All three tap-as-you-go Pay solutions now available in Singapore
Singapore is one of the first three countries in the world to have access to all three of the latest mobile payment systems - Apple, Android and Samsung Pay.
The arrival of Android Pay two weeks ago gave Singaporeans the trinity of tap-as-you-go solutions where users add their credit cards to their smartphones.
Will it be a case of no more wallets?
Each system has its own pros and cons and ease of use depends on your phone model and credit card's issuing bank.
Samsung Pay has been making waves with good reason. It has the best compatibility with available payment terminals because it supports both NFC and the older magnetic-strip type which makes use of the Magnetic Security Transfer technology.
Any machine or terminal that allows the use of magnetic strip cards will allow your Galaxy phone to use it, thanks to the magnetic coil inside high-end Galaxy devices.
Only Galaxy devices like the S6 Edge+, S7, S7 Edge and Galaxy Note 5 can use Samsung Pay.
CitiBank, DBS, OCBC, POSB, Standard Chartered
Singapore is the third country to get Android Pay. Like Apple Pay, it uses NFC technology.
You can capture your card details by taking a photo or by manually entering your data.
It does not require fingerprint authentication. Instead, it requires your phone's passcode or pattern unlock.
Even then, the extra step is only required after every third transaction.
Android Pay does not work with any apps at the moment, though Google says this will change.
To run Android Pay, your phone has to run Android 4.4 or above and have in-built NFC technology.
DBS, OCBC, POSB, Standard Chartered, UOB
Launched in the US in 2014, but only reached our shores this year.
Apple Pay uses near field communications (NFC) technology to communicate with contactless payment terminals - the same ones which support Visa Paywave and Master Paypass cards.
Apple Pay can capture your credit/debit card information using the iPhone camera.

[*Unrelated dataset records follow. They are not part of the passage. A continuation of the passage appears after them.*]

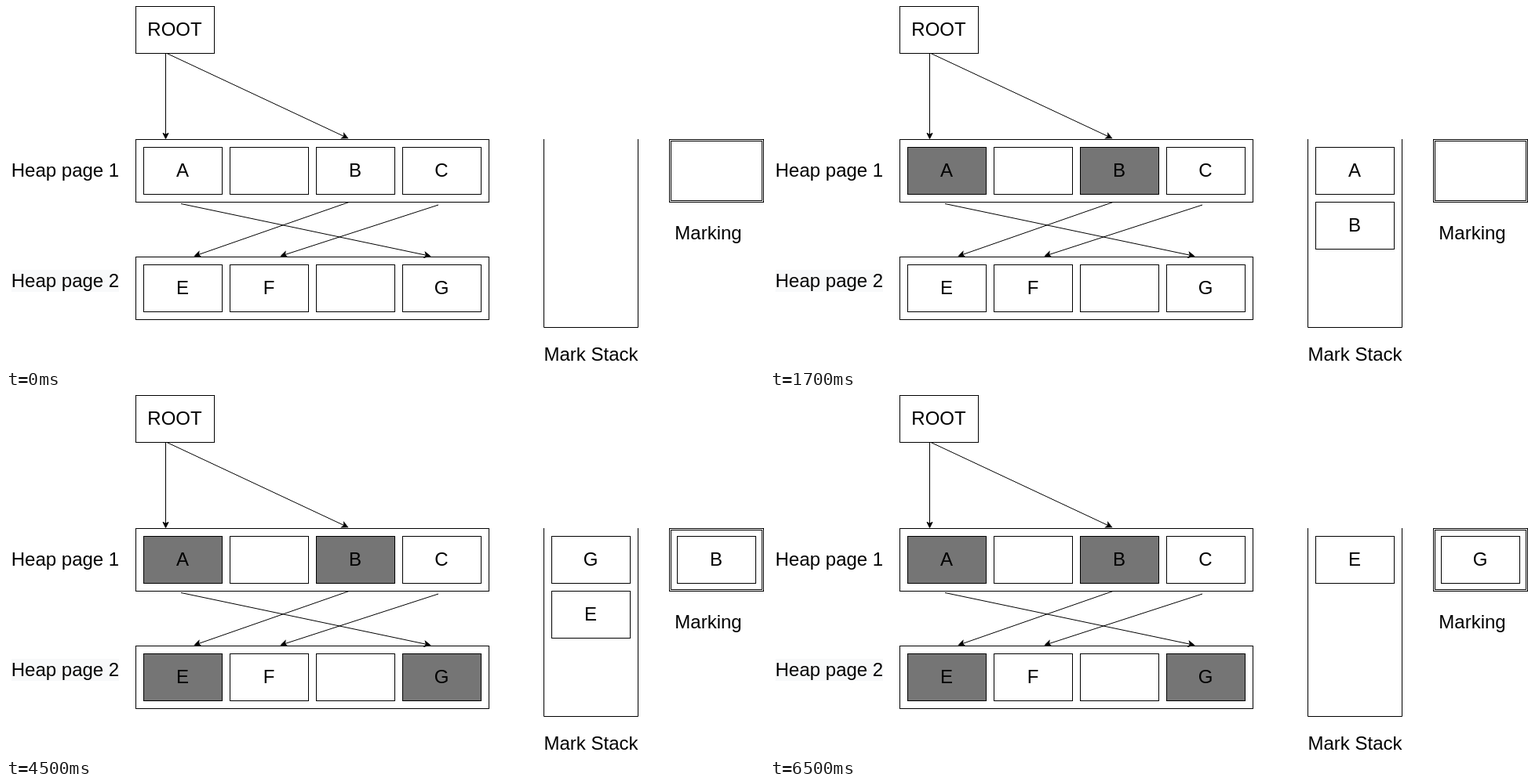
Recreate the animation shown at these times as an HTML page. Size 966 by 461 pixels, loop 8000 ms.

```html
<!DOCTYPE html>
<html>
<head>
<meta charset="utf-8">
<title>Mark stack</title>
<style>
  html, body { margin: 0; width: 100%; height: 100%; overflow: hidden; background: #fff; }
  svg { display: block; }
  text { font: 24px "Liberation Sans", Arial, sans-serif; text-anchor: middle; }
  rect, .line { fill: #fff; stroke: #000; }
  .line { fill: none; }
</style>
</head>
<body>
<svg width="966" height="461" viewBox="0 0 966 461"></svg>
<script>
const svg = document.querySelector('svg');

function add(tag, attrs, label = '') {
  const el = document.createElementNS('http://www.w3.org/2000/svg', tag);
  for (const key in attrs) el.setAttribute(key, attrs[key]);
  el.textContent = label;
  return svg.appendChild(el);
}

const box = (x, y, width, height) => add('rect', { x: x + .5, y: y + .5, width, height });
const line = d => add('path', { d, class: 'line' });
const text = (x, midY, label) => add('text', { x, y: midY + 8 }, label);

function cell(x, y, label = '') {
  return { rect: box(x, y, 100, 60), text: text(x + 50, y + 30, label) };
}

function fill(slot, label = '') {
  slot.text.textContent = label;
  slot.rect.style.display = label ? '' : 'none';
}

function arrow(x1, y1, x2, y2) {
  const angle = Math.atan2(y2 - y1, x2 - x1) * 180 / Math.PI;
  const length = Math.hypot(x2 - x1, y2 - y1);
  line(`M${x1} ${y1}L${x2} ${y2}`).setAttribute('stroke-dasharray', `${length - 5.25} 99`);
  add('path', {
    d: 'M0 0L-7 3.5L-5.25 0L-7 -3.5Z', stroke: '#000',
    transform: `translate(${x2} ${y2}) rotate(${angle})`
  });
}

// Fixed diagram
box(165, 0, 100, 60);
text(215, 30, 'ROOT');
text(75.5, 210, 'Heap page 1');
add('rect', { x: 7, y: 337, width: 137, height: 28, style: 'fill:#f8f9fa;stroke:none' });
text(75.5, 351, 'Heap page 2');

const heap = {};
['A BC', 'EF G'].forEach((page, row) => {
  const y = 170 + row * 150;
  box(165, y, 450, 80);
  [...page].forEach((name, i) => {
    const slot = cell(175 + i * 110, y + 10, name.trim());
    if (name !== ' ') heap[name] = slot;
  });
});

arrow(203.5, 60.5, 203.5, 169.4);
arrow(205, 60.5, 435.5, 168.7);
arrow(223, 252.5, 540.5, 319.3);
arrow(437, 250.5, 240.5, 319.2);
arrow(551, 254, 350.5, 319.2);

line('M685.5 170V410.5H805.5V170');
text(745.5, 445, 'Mark Stack');
box(845, 170, 120, 80);
box(847, 172, 116, 76);
text(895, 290, 'Marking');

// Changing slots
const stack = [cell(695, 180), cell(695, 250)];
const current = cell(855, 180);

const steps = [
  { at: 0, marked: '', queue: '', active: '' },
  { at: 500, marked: 'AB', queue: 'AB', active: '' },
  { at: 2500, marked: 'ABG', queue: 'BG', active: 'A' },
  { at: 4500, marked: 'ABGE', queue: 'GE', active: 'B' },
  { at: 6500, marked: 'ABGE', queue: 'E', active: 'G' }
];
let shown;

function show(step) {
  for (const name in heap)
    heap[name].rect.style.fill = step.marked.includes(name) ? '#757575' : '#fff';
  stack.forEach((slot, i) => fill(slot, step.queue[i]));
  fill(current, step.active);
  shown = step;
}

function frame() {
  const time = performance.now() % 8000;
  const step = steps.findLast(s => s.at <= time);
  if (step !== shown) show(step);
  requestAnimationFrame(frame);
}
frame();
</script>
</body>
</html>
```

To make your payment, you have to tap your iPhone at the NFC terminal and then use your TouchID fingerprint to verify your payment.
Some iOS apps also work with this system, such as Uber, a feature unique to Apple Pay.

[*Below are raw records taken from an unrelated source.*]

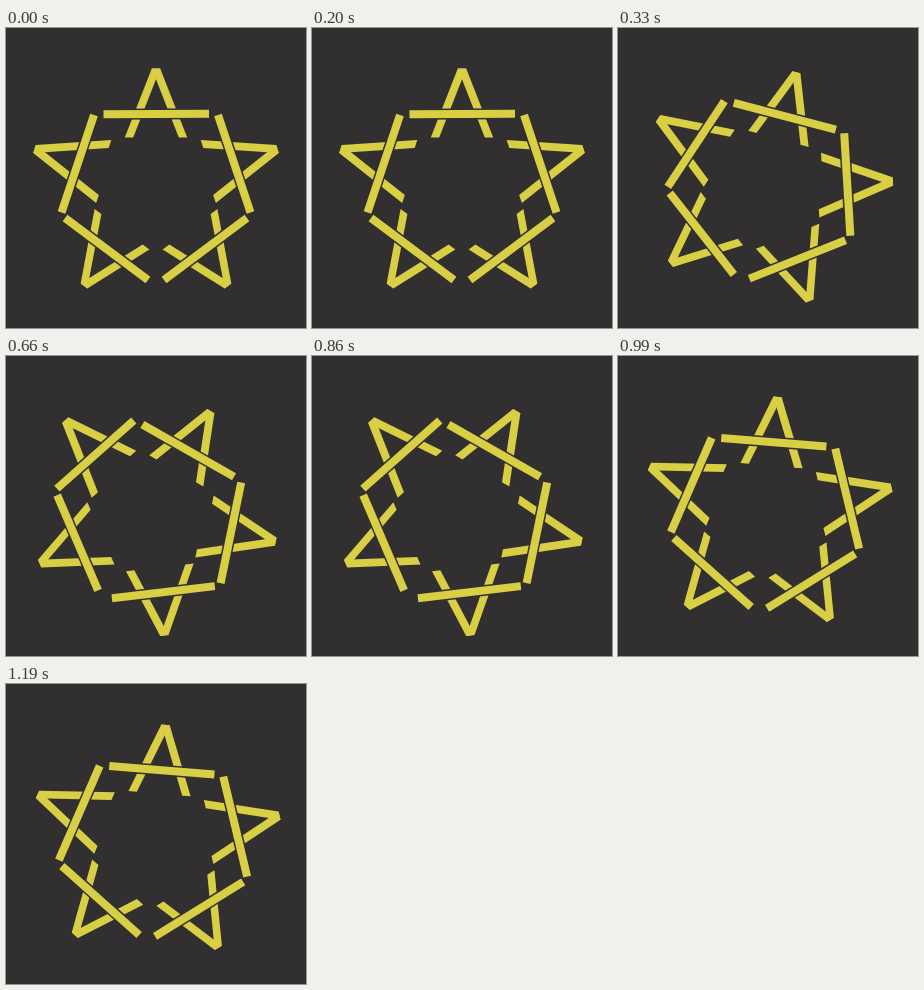
Recreate the animation shown at these times as an HTML page with a canvas. Size 300 by 300 pixels, loop 1.33 s.

```html
<!DOCTYPE html>
<html lang="en">
<head>
<meta charset="utf-8">
<title>Turning star</title>
<style>
  html, body { margin: 0; width: 100%; height: 100%; overflow: hidden; background: #322f31; }
  canvas { display: block; width: 300px; height: 300px; }
</style>
</head>
<body>
<canvas id="stage" width="300" height="300"></canvas>
<script>
(() => {
  const ctx = document.getElementById('stage').getContext('2d');
  const BG = '#322f31';
  const YELLOW = '#d8cf44';
  const SIZE = 300;
  const LOOP = 1330;
  const STEP = 330;
  const ANGLES = [0, 15, 30, 5];

  // Each arm: a bar laid over two legs that meet at the tip.
  const crown = { bar: [[97.5, 86.3], [203, 85.7]], tip: [150, 40.5], ends: [[123, 109.5], [177, 109.5]] };
  const side = { bar: [[212, 87], [244.5, 184.5]], tip: [271.5, 121], ends: [[196, 116], [208.5, 171]] };
  const foot = { bar: [[241, 190], [158, 252]], tip: [222, 258], ends: [[208, 183.5], [160, 219]] };

  const flip = ([x, y]) => [SIZE - x, y];
  const mirror = arm => ({ bar: arm.bar.map(flip), tip: flip(arm.tip), ends: arm.ends.map(flip) });
  const arms = [crown, side, foot, mirror(foot), mirror(side)];

  function strokeBar([a, b], color, width) {
    ctx.strokeStyle = color;
    ctx.lineWidth = width;
    ctx.beginPath();
    ctx.moveTo(...a);
    ctx.lineTo(...b);
    ctx.stroke();
  }

  // A leg is cut parallel to its bar at both ends.
  function fillLeg(tip, end, [dx, dy]) {
    ctx.beginPath();
    ctx.moveTo(tip[0] - dx, tip[1] - dy);
    ctx.lineTo(tip[0] + dx, tip[1] + dy);
    ctx.lineTo(end[0] + dx, end[1] + dy);
    ctx.lineTo(end[0] - dx, end[1] - dy);
    ctx.fill();
  }

  function drawArm({ bar, tip, ends }) {
    const [[x1, y1], [x2, y2]] = bar;
    const k = 4.2 / Math.hypot(x2 - x1, y2 - y1);
    const cut = [(x2 - x1) * k, (y2 - y1) * k];
    ctx.fillStyle = YELLOW;
    ends.forEach(end => fillLeg(tip, end, cut));
    strokeBar(bar, BG, 11);
    strokeBar(bar, YELLOW, 8);
  }

  function draw(time) {
    const pose = Math.min(ANGLES.length - 1, Math.floor((time % LOOP) / STEP));
    ctx.fillStyle = BG;
    ctx.fillRect(0, 0, SIZE, SIZE);
    ctx.save();
    ctx.translate(SIZE / 2, SIZE / 2);
    ctx.rotate(ANGLES[pose] * Math.PI / 180);
    ctx.translate(-SIZE / 2, -SIZE / 2);
    arms.forEach(drawArm);
    ctx.restore();
  }

  const start = performance.now();
  function tick() {
    draw(performance.now() - start);
    requestAnimationFrame(tick);
  }
  tick();
})();
</script>
</body>
</html>
```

Apple Pay only works on iPhone 5 and later models, as well as the iPad Air 2 and later models.
American Express, DBS, OCBC, POSB, Standard Chartered, United Overseas Bank (UOB)
Samsung Pay has the best compatibility with existing terminals but only works with a limited range of handsets at the moment.
Android Pay works on the most number of handsets, but some users might be concerned over the lack of fingerprint authentication.
Apple Pay has the widest support from banks here and is the only solution currently working with American Express.